Further to this.
Oireachtas Retort has dedicated their Election Day post to the survivors of the Magdalene laundries and symphysiotomy with pieces written by Claire McGettrick, of Justice For Magdalenes, and Marie O’Connor, of Survivors of Symphysiotomy.
Oireachtas Retort writes:
“You will find no clearer example of how brute uncaring force, casually demeaning people over decades is hardwired into the DNA of this state.
The cold indignity visited upon these women is multi-layered. The complicity and indifference that fuelled these crimes is not confined to the past but persists in the decisions we make in the ballot box today.”
In the post, Ms McGettrick reminds readers that, as the UN found the McAleese Report’s investigation to be neither prompt, independent nor thorough, it called for the Irish government to set up an independent inquiry.
But the government rejected the UN’s claim stating that because McAleese didn’t find evidence to “support allegations of systematic torture or ill treatment of a criminal nature in these institutions”, there would be no independent inquiry.

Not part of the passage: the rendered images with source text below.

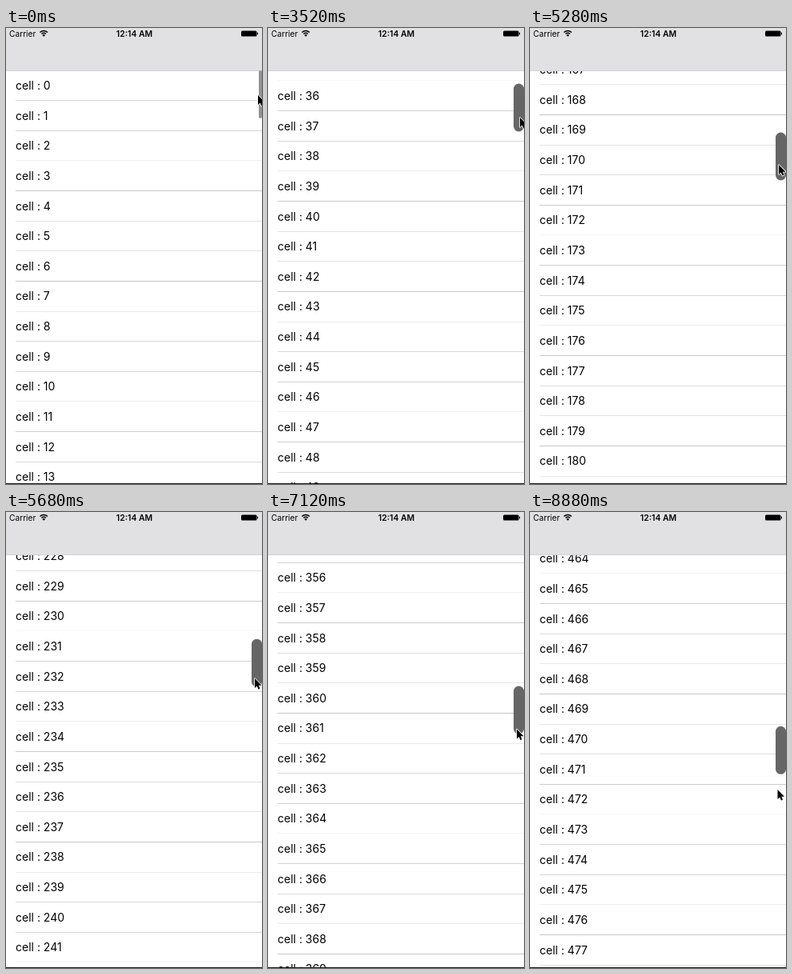
These frames come from a looping animation (320x570 px, 8920 ms). An HTML page with a canvas:

```html
<!DOCTYPE html>
<html lang="en">
<head>
<meta charset="utf-8">
<title>Fast scroll list</title>
<style>
  html, body { margin: 0; width: 100%; height: 100%; overflow: hidden; background: #fff; }
  canvas { display: block; width: 320px; height: 570px; }
</style>
</head>
<body>
<canvas id="stage" width="320" height="570"></canvas>
<script>
const ctx = document.getElementById('stage').getContext('2d');
const WIDTH = 320, HEIGHT = 570, TOP = 53, ROW = 37.63;
const LOOP = 8920, STEP = 40;
const PIXELS_PER_THUMB = 81.35;

// time, list offset, pointer x, pointer y
const KEYS = [
  [0, 0, 315, 84],
  [3200, 0, 315, 84],
  [3280, 130, 315, 92],
  [3520, 1341.7, 315, 112],
  [4440, 6304, 311, 170],
  [5240, 6304, 311, 170],
  [5280, 6304, 311, 171],
  [5380, 6500, 311, 180],
  [6160, 11951, 311, 253],
  [6240, 12250, 311, 257],
  [6640, 12250, 311, 257],
  [7120, 13386, 311, 271.5],
  [7440, 14500, 311, 287],
  [8400, 14500, 311, 287],
  [8880, 17474, 309.5, 347],
  [LOOP, 17474, 309.5, 347]
];

function poseAt(time) {
  const next = KEYS.findIndex(key => key[0] > time);
  const from = KEYS[next - 1], to = KEYS[next];
  const part = (time - from[0]) / (to[0] - from[0]);
  return from.slice(1).map((value, i) => value + (to[i + 1] - value) * part);
}

function rect(color, x, y, w, h) {
  ctx.fillStyle = color;
  ctx.fillRect(x, y, w, h);
}

function pill(color, x, y, w, h, radius) {
  ctx.fillStyle = color;
  ctx.beginPath();
  ctx.roundRect(x, y, w, h, radius);
  ctx.fill();
}

function text(content, x, y, font, align = 'left') {
  ctx.fillStyle = '#000';
  ctx.font = `${font} Inter, Roboto, sans-serif`;
  ctx.textAlign = align;
  ctx.fillText(content, x, y);
}

function drawRows(offset) {
  const first = Math.floor(offset / ROW);
  for (let i = first; i <= first + 14; i++) {
    const y = TOP + i * ROW - offset;
    text(`cell : ${i}`, 12, y + 24, '14px');
    // Thin separators fade as they cross pixel boundaries.
    const line = y + ROW, fraction = line - Math.floor(line);
    ctx.globalAlpha = Math.max(0.15, 1 - 1.6 * Math.abs(fraction - 0.45));
    rect('#c4c4c6', 12, Math.floor(line), WIDTH - 12, 1);
    ctx.globalAlpha = 1;
  }
}

function drawHeader() {
  rect('#e1e0e3', 0, 0, WIDTH, TOP);
  rect('#d2d1d4', 0, TOP, WIDTH, 1);
  text('Carrier', 4, 11, '10.2px');
  text('12:14 AM', 160.5, 11, '600 10.4px', 'center');

  ctx.strokeStyle = '#000';
  ctx.lineWidth = 1.4;
  for (const radius of [4, 6.7]) {
    ctx.beginPath();
    ctx.arc(47.2, 10.2, radius, -Math.PI * 0.75, -Math.PI * 0.25);
    ctx.stroke();
  }
  ctx.fillStyle = '#000';
  ctx.beginPath();
  ctx.moveTo(47.2, 10.8);
  ctx.arc(47.2, 10.8, 2.6, -Math.PI * 0.75, -Math.PI * 0.25);
  ctx.fill();

  pill('#000', 294, 3.5, 19.5, 7, 1.5);
  rect('#000', 314, 5.7, 1, 2.6);
}

function drawThumb(time, offset) {
  const grow = 1 - (1 - Math.min(time / 320, 1)) ** 2;
  const width = 4 + 9 * grow;
  const shade = Math.round(146 - 44 * grow);
  pill(`rgb(${shade},${shade},${shade})`, WIDTH - width, TOP + offset / PIXELS_PER_THUMB,
    width, 60, width / 2);
}

function drawPointer(x, y) {
  const arrow = new Path2D('M0 0V12L2.7 9.5L4.5 13.6L6.5 12.7L4.8 8.7H8.5Z');
  ctx.save();
  ctx.translate(x, y);
  ctx.strokeStyle = '#fff';
  ctx.lineWidth = 1.6;
  ctx.lineJoin = 'round';
  ctx.stroke(arrow);
  ctx.fillStyle = '#000';
  ctx.fill(arrow);
  ctx.restore();
}

function draw(time) {
  const [offset, x, y] = poseAt(time);
  rect('#fff', 0, 0, WIDTH, HEIGHT);
  drawRows(offset);
  drawHeader();
  drawThumb(time, offset);
  drawPointer(x, y);
  rect('#1c1c1c', 0, HEIGHT - 1, WIDTH, 1);
}

const start = performance.now();
function tick() {
  const time = (performance.now() - start) % LOOP;
  draw(Math.floor(time / STEP) * STEP);
  requestAnimationFrame(tick);
}
tick();
</script>
</body>
</html>
```
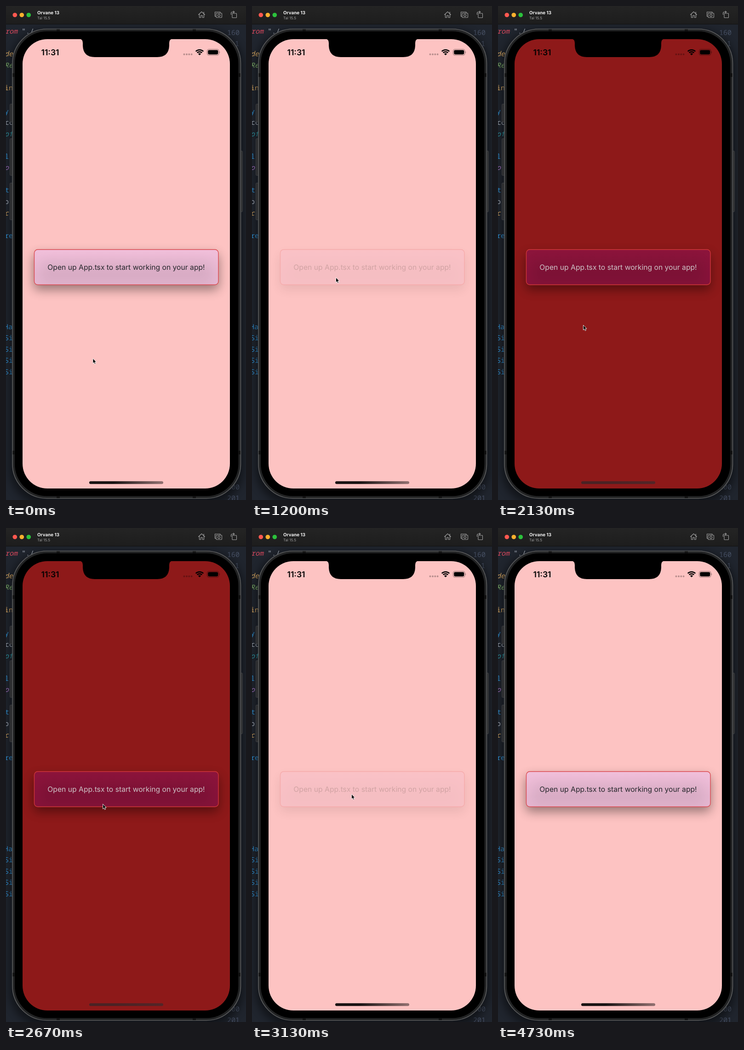
Recreate the animation shown at these times as an HTML page. Size 522 by 1073 pixels, loop 4.79 s.

```html
<!DOCTYPE html>
<html lang="en">
<head>
<meta charset="utf-8">
<title>Theme toggle</title>
<style>
html, body { margin: 0; height: 100%; overflow: hidden; background: #1e222a; }
svg {
  display: block; width: 100%; height: 100%;
  font-family: Inter, "Open Sans", sans-serif; text-rendering: geometricPrecision;
  --bg: #fdc3c2; --top: #f1bfda; --low: #e5b6d0; --tint: .05;
  --edge: #dc4a50; --ink: #25262b; --bar1: #181212; --bar2: #8f6e6e;
}
svg.dark {
  --bg: #8e1919; --top: #8c143b; --low: #87133a; --tint: .07;
  --edge: #d2363a; --ink: #cfc4c8; --bar1: #4a2224; --bar2: #532527;
}
#code { font: 15px "Noto Sans Mono", "DejaVu Sans Mono", monospace; }
.i { font-style: italic; }
.line { fill: none; stroke: #a2a2a2; stroke-width: 1.1; stroke-linejoin: round; stroke-linecap: round; }
</style>
</head>
<body>
<svg id="stage" viewBox="0 0 522 1073" preserveAspectRatio="none">
  <defs>
    <filter id="soft" x="-20%" y="-80%" width="140%" height="260%"><feGaussianBlur stdDeviation="11.6"/></filter>
    <filter id="glow" x="-10%" y="-10%" width="120%" height="120%"><feGaussianBlur stdDeviation="9"/></filter>
    <clipPath id="inside"><rect x="61" y="529" width="401" height="76.500" rx="8"/></clipPath>
    <linearGradient id="fill" x2="0" y2="1">
      <stop style="stop-color:var(--top)"/><stop offset=".7" style="stop-color:var(--low)"/>
    </linearGradient>
    <linearGradient id="bar" x2="1" y2=".04">
      <stop offset=".35" style="stop-color:var(--bar1)"/><stop offset="1" style="stop-color:var(--bar2)"/>
    </linearGradient>
    <linearGradient id="head" x2="0" y2="1">
      <stop stop-color="#242424"/><stop offset="1" stop-color="#1d1d1d"/>
    </linearGradient>
  </defs>

  <rect width="522" height="1073" fill="#20252e"/>
  <g id="code"></g>
  <rect x="8" y="52" width="508" height="1030" rx="76" opacity=".45" filter="url(#glow)"/>

  <!-- title bar -->
  <rect width="522" height="40" fill="url(#head)"/>
  <path d="M0 39.500H522" stroke="#111"/>
  <circle cx="19.300" cy="19.500" r="4.800" fill="#fe5850"/>
  <circle cx="34.300" cy="19.500" r="4.800" fill="#fbb02e"/>
  <circle cx="49.300" cy="19.500" r="4.800" fill="#2bc13c"/>
  <text x="68" y="18" font-size="9.800" font-weight="700" fill="#f2f2f2">Orvane 13</text>
  <text x="68" y="28.700" font-size="8" fill="#a0a0a0">Tal 15.5</text>
  <g class="line">
    <path d="M418.500 19L425.500 12.500L432.500 19M420.500 18V25H423.800V20.500H427.200V25H430.500V18M430.300 16V13"/>
    <path d="M456.500 22.500H454.500V13H466V15"/>
    <rect x="457" y="15.500" width="12.500" height="9.500" rx="1"/>
    <circle cx="463.200" cy="20.300" r="2.500"/>
    <rect x="492" y="16" width="9.500" height="9.500" rx=".8"/>
    <path d="M489.500 18.500V16Q489.500 13 492.500 13H496.500M494.500 11L496.700 13L494.500 15"/>
  </g>

  <!-- device -->
  <g fill="#2a2b2d" stroke="#45464a" stroke-width=".8">
    <rect x="8.500" y="213" width="8" height="39" rx="1.500"/>
    <rect x="8.500" y="288" width="8" height="80" rx="1.500"/>
    <rect x="8.500" y="384.500" width="8" height="80" rx="1.500"/>
    <rect x="506" y="315" width="8.500" height="132" rx="1.500"/>
  </g>
  <rect x="14" y="50" width="496.500" height="1019.500" rx="75" fill="#222324" stroke="#5e5f60" stroke-width="1.600"/>
  <path d="M110 52.500h7M406 52.500h7M110 1067h7M406 1067h7M16.500 146v8M508 146v8M16.500 966v8M508 966v8" stroke="#111" stroke-width="4"/>
  <rect x="19" y="55" width="486.500" height="1009.500" rx="70"/>
  <rect x="36" y="72" width="451" height="976" rx="54" style="fill:var(--bg)"/>
  <path d="M158 71.500H160Q167 72 167 80V86Q168 111 193 111H329Q354 111 355 86V80Q355 72 362 71.500H364Z"/>

  <!-- status bar -->
  <text x="96" y="107" font-size="17.600" font-weight="600" text-anchor="middle">11:31</text>
  <path d="M387.500 105h.01M393 105h.01M398.300 105h.01M403.600 105h.01" stroke="#000" stroke-opacity=".27" stroke-width="4" stroke-linecap="round"/>
  <g fill="none" stroke="#000" stroke-width="2.500">
    <path d="M412.800 98.600A11.800 11.800 0 0 1 429.200 98.600M415.700 101.600A7.700 7.700 0 0 1 426.300 101.600"/>
  </g>
  <path d="M421 107L417.900 103.900A4.500 4.500 0 0 1 424.100 103.900Z"/>
  <rect x="437.500" y="94" width="25.500" height="13" rx="4" fill="none" stroke="#000" stroke-opacity=".42" stroke-width="1.100"/>
  <rect x="439.300" y="95.800" width="21.900" height="9.400" rx="2.400"/>
  <path d="M464.300 98.300Q466.300 100.500 464.300 102.700Z" opacity=".45"/>

  <!-- button -->
  <g id="card">
    <rect x="61" y="539.500" width="401" height="76.500" rx="8" opacity=".4" filter="url(#soft)"/>
    <rect x="61.500" y="529" width="400.500" height="76.500" rx="8" fill="url(#fill)"/>
    <g clip-path="url(#inside)">
      <rect x="76" y="551" width="371" height="54" rx="8" style="opacity:var(--tint)" filter="url(#soft)"/>
    </g>
    <rect x="61.500" y="529" width="400.500" height="76.500" rx="7.500" fill="none" stroke-width="1.400" style="stroke:var(--edge)"/>
    <text x="261.500" y="573" font-size="15.700" text-anchor="middle" style="fill:var(--ink)">Open up App.tsx to start working on your app!</text>
  </g>
  <rect x="181" y="1032.300" width="161" height="6" rx="3" fill="url(#bar)"/>

  <path id="cursor" d="M0 0V10.800L2.400 8.600L4 12.300L5.900 11.500L4.300 7.900H7.500Z" stroke="#fff" stroke-width=".9"/>
</svg>
<script>
const $ = id => document.getElementById(id);
const blue = '#2f8fd0', grey = '#a9b0bb', gold = '#d9a860', dim = '#475064';

// text, x, baseline, colour, italic
[
  ['rom', -2, 60, '#d8485c', 1], ['"./', 34, 60, grey],
  ['de', -3, 109, gold, 1], ['Re', -3, 134, '#7fb069', 1], ['in', -3, 183, gold],
  ['y', -3, 234, blue], ['co', -2, 258, grey], ['of', -3, 283, '#2d9aa6', 1],
  ['l', -3, 332, blue], ['o', -3, 356, '#a873c4', 1], ['t', -2, 405, blue],
  ['p', -3, 430, grey], ['c', -3, 455, gold, 1], ['re', -3, 504, blue], ['Ha', -4, 702, blue],
  ...[726, 751, 775, 800].map(y => ['Si', -3, y, blue]),
  ['160', 481, 63, dim], ['1', 498, 87, dim], ['200', 481, 1050, dim], ['201', 481, 1074, dim]
].forEach(([s, x, y, fill, italic]) => {
  const el = document.createElementNS('http://www.w3.org/2000/svg', 'text');
  el.textContent = s;
  el.setAttribute('x', x);
  el.setAttribute('y', y);
  el.setAttribute('fill', fill);
  if (italic) el.setAttribute('class', 'i');
  $('code').append(el);
});

const LOOP = 4790, STEP = 200 / 3;
const presses = [[1000, 1266], [2870, 3132]];   // down, up
const path = [                                  // time, x, y of the pointer tip
  [0, 189, 765.5], [150, 189, 765.5], [950, 182.5, 590], [1400, 182.5, 589.5],
  [2050, 185.5, 693], [2250, 185.5, 693], [2850, 216.5, 578], [3450, 216.5, 578], [4200, 530, 700]
];

const ease = p => {
  p = Math.min(1, Math.max(0, p));
  return p < .5 ? 2 * p * p : 1 - 2 * (1 - p) ** 2;
};

function pointer(t) {
  const i = path.findIndex(k => k[0] > t);
  if (i < 0) return path.at(-1).slice(1);
  const [a, b] = [path[i - 1], path[i]], p = ease((t - a[0]) / (b[0] - a[0]));
  return [1, 2].map(n => a[n] + (b[n] - a[n]) * p);
}

function draw(now) {
  const t = Math.floor((now % LOOP + 4) / STEP) * STEP;
  const pressed = presses.reduce((sum, [down, up]) =>
    sum + ease((t - down) / 150) - ease((t - up) / 250), 0);
  $('card').setAttribute('opacity', 1 - .8 * pressed);
  $('stage').classList.toggle('dark', t >= presses[0][1] && t < presses[1][1]);
  $('cursor').setAttribute('transform', `translate(${pointer(t)})`);
}

const start = performance.now();
(function tick() {
  draw(performance.now() - start);
  requestAnimationFrame(tick);
})();
</script>
</body>
</html>
```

Further to this, Ms McGettrick writes:
“Are we to believe that the Taoiseach’s tearful apology [on February 19, 2013] was as a result of a ‘road to Damascus’ moment, or was it a political decision, designed to make the Magdalene problem go away? The experiences of survivors in contact with our organisation since the apology would suggest that unfortunately, it was the latter.”
“In June 2013, Mr Justice Quirke published The Magdalen Commission Report and while the financial element of the ex gratia scheme fell far short of what survivors deserve, we nonetheless welcomed it, in recognition of the other recommended benefits and services, particularly the establishment of a Dedicated Unit and the provision of an enhanced medical card which would provide access to ‘the full range of services currently enjoyed’ by HAA Card holders. We were pleased when the government announced that it would accept all of Judge Quirke’s recommendations.”
“...It is now three years since the apology, and the trust of Magdalene survivors has been seriously undermined, as the government has tried to cut corner after corner on its implementation of the ex gratia scheme. Survivors are still awaiting the establishment of a Dedicated Unit, a measure that should have been put in place immediately and not after the women have had to navigate the Ex Gratia Scheme alone. Some survivors have difficulty in proving lengths of stay because of the religious orders’ poor record keeping, yet incredibly, the government affords greater weight to the religious orders’ contentions than survivor testimony.”
“The healthcare provisions as outlined in the RWRCI Guide do not provide Magdalene survivors with the same range of drugs and services made available to HAA cardholders.”
“…Earlier this week a vulnerable Magdalene survivor phoned to say she had spent 17 hours on a drip in a chair in a crowded A&E. This same woman shed tears of happiness in the Dáil on the night of the apology. She phoned me the next day, concerned about the Taoiseach – ‘the poor man was very upset’ she said. Three years later however, she feels completely hoodwinked.”
“She read Appendix G of Judge Quirke’s report and signed away her right to sue the State based on the legitimate expectation that she would receive a comprehensive healthcare suite. She certainly expected better than 17 hours in A&E.”
Previously: Three Years Ago Today
Watch the debate in full here